Return all lines from the entries below in which the word "font" is present.

## DATA
══════════════════════════════

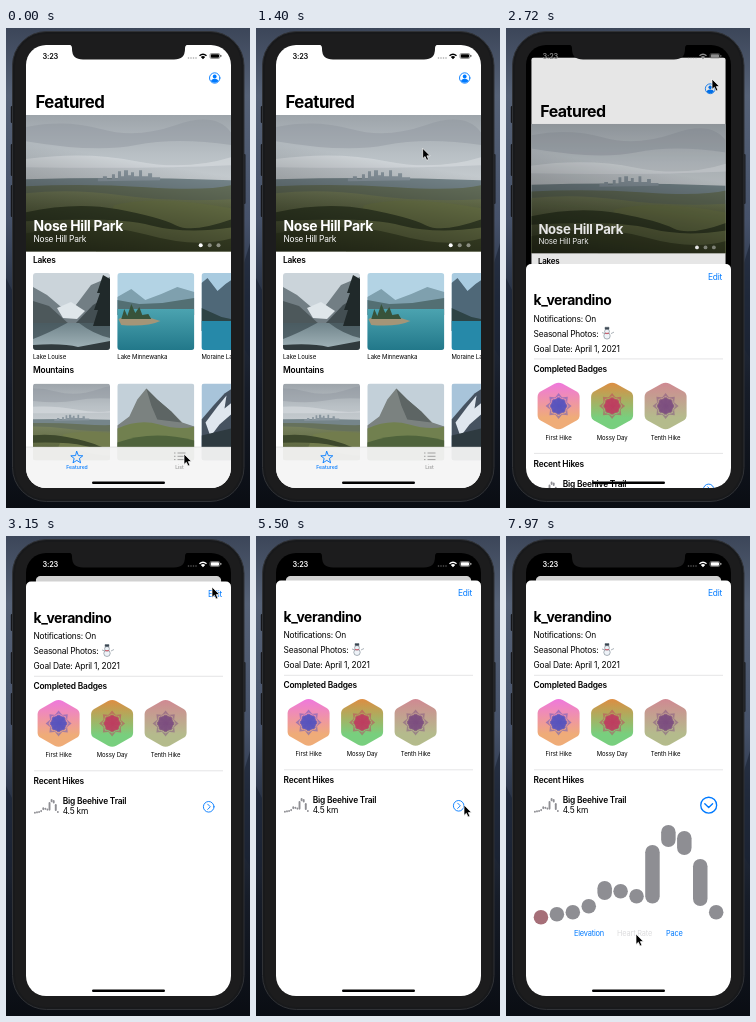
Write an HTML page that moves like this. It is 244 by 480 pixels and loops after 8 s.

```html
<!DOCTYPE html>
<html lang="en">
<head>
<meta charset="utf-8">
<title>Parks app</title>
<style>
html, body { margin: 0; width: 100%; height: 100%; overflow: hidden; background: #0c1018; }
svg { display: block; }
#stage { width: 100vw; height: 100vh; }
text { font: 400 8.4px Inter, "Open Sans", sans-serif; letter-spacing: -.025em; }
.big { font-size: 16.8px; font-weight: 700; letter-spacing: -.03em; }
.title { font-size: 13.9px; font-weight: 700; }
.head { font-weight: 600; }
.cap { font-size: 6px; letter-spacing: -.01em; }
.tab { font-size: 5.1px; font-weight: 500; letter-spacing: 0; }
.btn { font-size: 7.4px; fill: #007aff; }
.mid { text-anchor: middle; }
.blue { fill: #007aff; }
.line { fill: none; stroke: #007aff; stroke-linecap: round; stroke-linejoin: round; }
</style>
</head>
<body>
<svg id="stage" viewBox="0 0 244 480" preserveAspectRatio="none">
<defs>
  <linearGradient id="wall" x2="0" y2="1">
    <stop stop-color="#3c4659"/><stop offset=".14" stop-color="#566277"/>
    <stop offset=".4" stop-color="#46526a"/><stop offset=".55" stop-color="#2a3447"/>
    <stop offset=".75" stop-color="#171d29"/><stop offset="1" stop-color="#0a0d13"/>
  </linearGradient>
  <linearGradient id="clouds" x2="0" y2="1">
    <stop stop-color="#9da4aa"/><stop offset=".5" stop-color="#b9c0c5"/><stop offset="1" stop-color="#ccd1d4"/>
  </linearGradient>
  <linearGradient id="grass" x2="0" y2="1">
    <stop stop-color="#77805c"/><stop offset=".45" stop-color="#656f47"/><stop offset="1" stop-color="#4f5935"/>
  </linearGradient>
  <linearGradient id="shade" x1="0" y1="1" x2=".25" y2="0">
    <stop stop-opacity=".62"/><stop offset=".75" stop-opacity="0"/>
  </linearGradient>
  <linearGradient id="teal" x2="0" y2="1"><stop stop-color="#4ba3b0"/><stop offset="1" stop-color="#22788a"/></linearGradient>
  <linearGradient id="lake" x2="0" y2="1"><stop stop-color="#71858c"/><stop offset="1" stop-color="#a3b5ba"/></linearGradient>
  <linearGradient id="hex" x2="0" y2=".75"><stop stop-color="#ef78dd"/><stop offset="1" stop-color="#efac78"/></linearGradient>
  <clipPath id="screen"><rect x="20" y="17" width="205" height="443" rx="20"/></clipPath>
  <clipPath id="card"><rect id="cardBox" x="20" y="17" width="205" height="443"/></clipPath>
  <clipPath id="thumb"><rect width="77" height="77" rx="3"/></clipPath>

  <symbol id="park" viewBox="0 0 205 136" preserveAspectRatio="xMidYMid slice">
    <rect width="205" height="80" fill="url(#clouds)"/>
    <path d="M0 12Q40 4 75 14T150 10T205 18V30Q150 22 110 30T0 26Z" fill="#8e969d" opacity=".45"/>
    <path d="M0 44Q60 36 110 46T205 42V50Q120 54 0 52Z" fill="#dde1e3" opacity=".55"/>
    <path d="M0 64Q100 61 205 65V90H0Z" fill="#75858a"/>
    <path d="M72 66v-3h5v-2h4v3h5v-5h3v4h3v-7h3v5h3v-6h4v5h3v-3h3v4h5v-6h3v6h6v-3h4v4h8v3Z" fill="#89969f"/>
    <path d="M0 71Q60 68 120 72T205 70V136H0Z" fill="#66715c"/>
    <path d="M0 78Q45 73 95 80T205 84V136H0Z" fill="url(#grass)"/>
    <path d="M88 90Q130 79 205 93V136H70Z" fill="#727c4d"/>
    <path d="M0 97Q50 86 92 94T150 110T205 104V112Q160 119 125 110T0 106Z" fill="#3d482c"/>
    <path d="M0 118Q70 105 120 119T205 123V136H0Z" fill="#4c5631"/>
  </symbol>
</defs>

<rect width="244" height="480" fill="url(#wall)"/>
<path d="M0 250L6 262V330L0 345ZM244 215L238 235V320L244 330Z" fill="#1a2232" opacity=".6"/>
<g fill="#15161a">
  <rect x="4.8" y="78" width="4" height="17" rx="1"/><rect x="4.8" y="116" width="4" height="32" rx="1"/>
  <rect x="4.8" y="157" width="4" height="32" rx="1"/><rect x="235.5" y="126" width="4" height="50" rx="1"/>
</g>
<rect x="6.5" y="3.5" width="231.5" height="470" rx="34" fill="#18191b" stroke="#303236"/>
<rect x="9" y="6" width="226.5" height="465" rx="31" fill="#1c1c1d"/>

<g clip-path="url(#screen)">
  <rect x="20" y="17" width="205" height="443"/>
  <g id="page"><g clip-path="url(#card)">
    <rect x="20" y="17" width="205" height="443" fill="#fff"/>
    <g class="line" stroke-width=".9"><circle cx="208.7" cy="50" r="5.2"/></g>
    <g class="blue"><circle cx="208.7" cy="48.5" r="1.9"/><path d="M205 53.3Q205.4 50.8 208.7 50.8T212.4 53.3Q208.7 56 205 53.3Z"/></g>
    <text class="big" x="29.5" y="79.5">Featured</text>
    <use href="#park" x="20" y="87" width="205" height="136.5"/>
    <rect x="20" y="87" width="205" height="136.5" fill="url(#shade)"/>
    <g fill="#fff">
      <text class="title" x="27.5" y="203">Nose Hill Park</text>
      <text x="27.5" y="213.7">Nose Hill Park</text>
      <circle cx="194.7" cy="217.3" r="2"/>
      <g opacity=".45"><circle cx="203.7" cy="217.3" r="2"/><circle cx="212.5" cy="217.3" r="2"/></g>
    </g>
    <text class="head" x="27" y="234.5">Lakes</text>
    <g transform="translate(27 245)"><g clip-path="url(#thumb)">
      <rect width="77" height="77" fill="#cbd4da"/>
      <path d="M0 14L14 22 27 33 38 38 46 28 58 12 77 4V54H0Z" fill="#727e84"/>
      <path d="M24 35L38 29 52 38 44 46 30 45Z" fill="#dfe6ea"/>
      <path d="M0 28L16 33 36 51H0Z" fill="#4d585b"/><path d="M77 22L60 32 42 51H77Z" fill="#434e52"/>
      <rect y="50" width="77" height="27" fill="url(#lake)"/>
      <path d="M0 50H34Q16 60 0 66ZM77 50H46Q60 61 77 65Z" fill="#3b4a50" opacity=".7"/>
      <path d="M70 2L64 20 67 20 61 37 65 37 60 53H77V6Z" fill="#20292a"/>
      <path d="M0 72Q30 70 45 74L77 68V77H0Z" fill="#303a3d"/>
    </g></g>
    <g transform="translate(111.3 245)"><g clip-path="url(#thumb)">
      <rect width="77" height="77" fill="#b3d3e4"/>
      <path d="M0 24L14 16 28 27 44 21 60 14 77 19V42H0Z" fill="#7fa0ae"/>
      <path d="M0 27L22 31 45 30 77 25V42H0Z" fill="#536f73"/>
      <rect y="36" width="77" height="41" fill="url(#teal)"/>
      <path d="M1 46Q12 41 27 43L43 48Q30 54 4 52Z" fill="#a49578"/>
      <path d="M4 46L7 36 10 43 14 31 18 40 22 34 25 42 31 41 34 46Z" fill="#38533a"/>
    </g></g>
    <g transform="translate(195.5 245)"><g clip-path="url(#thumb)">
      <rect width="77" height="77" fill="#a9cbe0"/>
      <path d="M0 10L6 5 16 18 24 11 34 4 77 12V58H0Z" fill="#4f6878"/>
      <path d="M0 35L20 44 34 47V58H0Z" fill="#2d4345"/>
      <rect y="48" width="77" height="29" fill="#2689a9"/>
    </g></g>
    <text class="cap" x="27" y="331">Lake Louise</text>
    <text class="cap" x="111.3" y="331">Lake Minnewanka</text>
    <text class="cap" x="195.5" y="331">Moraine Lake</text>
    <text class="head" x="27" y="345">Mountains</text>
    <g transform="translate(27 355.5)"><g clip-path="url(#thumb)"><use href="#park" width="77" height="77"/></g></g>
    <g transform="translate(111.3 355.5)"><g clip-path="url(#thumb)">
      <rect width="77" height="77" fill="#c3d0d9"/>
      <path d="M0 42L12 33 20 16 29 5 40 16 54 28 65 39 77 43V77H0Z" fill="#7b8280"/>
      <path d="M29 5L40 16 54 28 64 39 40 36 34 22Z" fill="#5d6564"/>
      <path d="M0 45Q22 35 42 41T77 43V77H0Z" fill="#71804f"/>
      <path d="M0 59Q35 46 77 57V77H0Z" fill="#4f633c"/>
    </g></g>
    <g transform="translate(195.5 355.5)"><g clip-path="url(#thumb)">
      <rect width="77" height="77" fill="#a8c4da"/>
      <path d="M0 36L12 22 23 10 34 3 77 20V77H0Z" fill="#465260"/>
      <path d="M4 39L16 23 25 12 23 25 34 16V27L18 41 9 53Z" fill="#dfe6ee"/>
      <path d="M0 52L34 44V77H0Z" fill="#2e3a40"/>
    </g></g>
    <rect x="20" y="419" width="205" height="41" fill="#f5f5f5" opacity=".95"/>
    <path d="M20 419H225" stroke="#c4c4c4" stroke-width=".4"/>
    <path class="line" stroke-width=".9" d="M70.8 423.5l1.6 4.1 4.4.2-3.4 2.7 1.2 4.3-3.8-2.4-3.8 2.4 1.2-4.3-3.4-2.7 4.4-.2Z"/>
    <path d="M168 425h1.5m2 0h8M168 428.3h1.5m2 0h8M168 431.6h1.5m2 0h8" stroke="#999" stroke-width=".9"/>
    <text class="tab mid blue" x="71" y="441.2">Featured</text>
    <text class="tab mid" x="173.5" y="441.2" fill="#999">List</text>
    <rect id="dim" x="20" y="17" width="205" height="443"/>
  </g></g>

  <g id="sheet">
    <rect x="20" y="44.5" width="205" height="440" rx="5" fill="#fff"/>
    <text class="blue" x="202" y="60.4">Edit</text>
    <text class="title" x="27.5" y="85.8">k_verandino</text>
    <text x="27.5" y="102">Notifications: On</text>
    <text x="27.5" y="117">Seasonal Photos:</text>
    <g stroke="#596773" stroke-width=".5" fill="#eef3f8">
      <path d="M96 113l3 1m6 0l3-1.5" fill="none"/>
      <circle cx="101" cy="116.3" r="3.2"/><circle cx="101" cy="111.8" r="2.4"/>
      <path d="M99 109.6v-2h4v2Z" fill="#38424c"/><path d="M99.2 113.7h3.6" stroke="#d34" stroke-width=".8"/>
    </g>
    <text x="27.5" y="132.3">Goal Date: April 1, 2021</text>
    <path d="M28 139.3H217M28 233.8H217" stroke="#d4d4d6" stroke-width=".6"/>
    <text class="head" x="27.5" y="152.4">Completed Badges</text>
    <g id="badges"></g>
    <text class="head" x="27.5" y="247">Recent Hikes</text>
    <g id="mini" transform="translate(28 262) scale(.131 .149) translate(-28 -289)"></g>
    <text class="head" x="56.7" y="267.2">Big Beehive Trail</text>
    <text x="56.7" y="277.3">4.5 km</text>
    <g id="chevron" class="line" stroke-width=".9"><circle r="5.3"/><path d="M-1 -2.6L1.6 0 -1 2.6"/></g>
    <g id="graph"></g>
    <g id="tabs">
      <text class="btn" x="68" y="399.5">Elevation</text>
      <text class="btn" x="111" y="399.5">Heart Rate</text>
      <text class="btn" x="160" y="399.5">Pace</text>
    </g>
  </g>
  <path d="M62 16H183Q179 17 179 20V21Q179 31.5 168 31.5H77Q66 31.5 66 21V20Q66 17 62 16Z" fill="#1c1c1d"/>
  <g id="status">
    <text class="head" x="36.5" y="30.8" style="font-size:7.4px">3:23</text>
    <g opacity=".35"><circle cx="182.5" cy="30" r=".8"/><circle cx="185" cy="30" r=".8"/><circle cx="187.5" cy="30" r=".8"/><circle cx="190" cy="30" r=".8"/></g>
    <path d="M193 27.2Q197 23.6 201 27.2L200 28.3Q197 25.7 194 28.3ZM194.8 29Q197 27.2 199.2 29L197 31.2Z"/>
    <rect x="204" y="25.5" width="9.8" height="5" rx="1.4" fill="none" stroke="currentColor" stroke-width=".4"/>
    <rect x="204.8" y="26.3" width="8.2" height="3.4" rx=".8"/><rect x="214.5" y="27.1" width=".8" height="1.8" rx=".4"/>
  </g>
  <rect x="86" y="453.4" width="73" height="2.5" rx="1.25"/>
</g>
<path id="cursor" d="M0 0V10.4L2.4 8.3 4 12 5.9 11.2 4.3 7.6H7.5Z" stroke="#fff" stroke-width=".7"/>
</svg>
<script>
const LOOP = 8000, GRAY = '#8e8e93', BLUE = '#007aff';
const $ = id => document.getElementById(id);
const clamp = v => Math.max(0, Math.min(1, v));
const mix = (a, b, p) => a + (b - a) * p;
const smooth = v => (v = clamp(v), v * v * (3 - 2 * v));

// Badges: one mountain mark turned eight times on a hexagon
const mark = 'M0-13L-4.3-7.6 0-10 4.3-7.6ZM0-9L-4.3-6.4-9 1.5H9L4.3-6.4Z';
const petals = [...Array(8)].map((_, i) => `<path d="${mark}" transform="rotate(${i * 45})"/>`).join('');
const hexagon = 'M-4-22.3Q0-24.4 4-22.3L18-14.4Q21-12.6 21-9V9Q21 12.6 18 14.4L4 22.3Q0 24.4-4 22.3L-18 14.4Q-21 12.6-21 9V-9Q-21-12.6-18-14.4Z';
$('badges').innerHTML = [
  ['First Hike', 'none'],
  ['Mossy Day', 'hue-rotate(90deg)'],
  ['Tenth Hike', 'grayscale(.5) hue-rotate(45deg)']
].map(([name, filter], i) => `<g transform="translate(${52.6 + i * 53.5} 186.4)">
  <g style="filter:${filter}"><path d="${hexagon}" fill="url(#hex)"/><g fill="#4f4fbf" opacity=".95" fill-opacity=".5">${petals}</g></g>
  <text class="cap mid" y="33.5">${name}</text></g>`).join('');

// Elevation ranges: top and bottom of each capsule
const ranges = [[374, 388.5], [371, 385.5], [369, 383.5], [363, 377.5], [345, 364], [348, 362.5],
  [353, 367.5], [309, 367.5], [289, 311], [295, 319], [323, 370], [369, 383.5]];
$('mini').innerHTML = $('graph').innerHTML = ranges.map(([top, end], i) =>
  `<rect x="${27.7 + i * 15.93}" y="${top}" width="14.5" height="${end - top}" rx="7.25" fill="${GRAY}"/>`).join('');
const capsules = [...$('graph').children], tabs = [...$('tabs').children];

// Underdamped spring, falling from 1 to 0
function ripple(s) {
  if (s <= 0) return 1;
  const a = 19.79 * s;
  return Math.exp(-11.42 * s) * (Math.cos(a) + .577 * Math.sin(a));
}

const stops = [[30, 178, 426], [730, 127, 190], [1000, 127, 190], [1800, 206, 51], [3510, 206, 51], [4280, 119, 282],
  [4950, 119, 282], [5480, 208, 269], [5520, 208, 269], [5740, 201, 270.5], [6870, 201, 270.5], [7370, 130, 398], [LOOP, 130, 398]];
function cursorAt(t) {
  const i = stops.findIndex(s => s[0] > t);
  if (i < 1) return stops[0].slice(1);
  const [t0, x0, y0] = stops[i - 1], [t1, x1, y1] = stops[i], p = smooth((t - t0) / (t1 - t0));
  return [mix(x0, x1, p), mix(y0, y1, p)];
}

function draw(t) {
  const [x, y] = cursorAt(t);
  $('cursor').setAttribute('transform', `translate(${x} ${y})`);

  // Sheet rises on a critically damped spring; the page shrinks behind it
  const w = Math.max(0, t - 2600) * .015;
  const open = t > 3310 ? 1 : 1 - (1 + w) * Math.exp(-w);
  $('sheet').setAttribute('transform', `translate(0 ${(1 - open) * 418})`);
  $('page').setAttribute('transform', `translate(122.5 ${mix(17, 40, open)}) scale(${mix(1, .905, open)}) translate(-122.5 -17)`);
  $('cardBox').setAttribute('rx', 5.5 * open);
  $('dim').setAttribute('opacity', .18 * open);
  const ink = Math.round(255 * clamp(open * 1.2 - .1));
  $('status').style.fill = $('status').style.color = `rgb(${ink},${ink},${ink})`;

  // Details open: chevron turns, capsules ripple in from the right
  const since = t < 6040 ? 0 : t - 5935, turn = smooth(since / 350);
  $('chevron').setAttribute('transform', `translate(202.7 ${mix(269.8, 269.2, turn)}) rotate(${90 * turn}) scale(${1 + .5 * turn})`);
  $('chevron').setAttribute('opacity', t > 5870 && t < 6040 ? .45 : 1);
  capsules.forEach((c, i) => {
    const off = ripple((since - 30 * i) / 1000);
    c.setAttribute('transform', `translate(${off * 190} 0)`);
    c.setAttribute('opacity', clamp(1 - off));
  });
  $('tabs').setAttribute('transform', `translate(${190 * (1 - turn)} 0)`);
  $('tabs').setAttribute('opacity', turn);

  const pressed = t >= 7970;
  capsules[0].style.fill = pressed ? '#a66f78' : GRAY;
  tabs[0].style.fill = pressed ? BLUE : '#96969b';
  tabs[1].style.fill = pressed ? '#dcdcde' : BLUE;
}

function tick() {
  draw(performance.now() % LOOP);
  requestAnimationFrame(tick);
}
tick();
</script>
</body>
</html>
```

══════════════════════════════

## ANSWER TO THE EXERCISE
text { font: 400 8.4px Inter, "Open Sans", sans-serif; letter-spacing: -.025em; }
.big { font-size: 16.8px; font-weight: 700; letter-spacing: -.03em; }
.title { font-size: 13.9px; font-weight: 700; }
.head { font-weight: 600; }
.cap { font-size: 6px; letter-spacing: -.01em; }
.tab { font-size: 5.1px; font-weight: 500; letter-spacing: 0; }
.btn { font-size: 7.4px; fill: #007aff; }
    <text class="head" x="36.5" y="30.8" style="font-size:7.4px">3:23</text>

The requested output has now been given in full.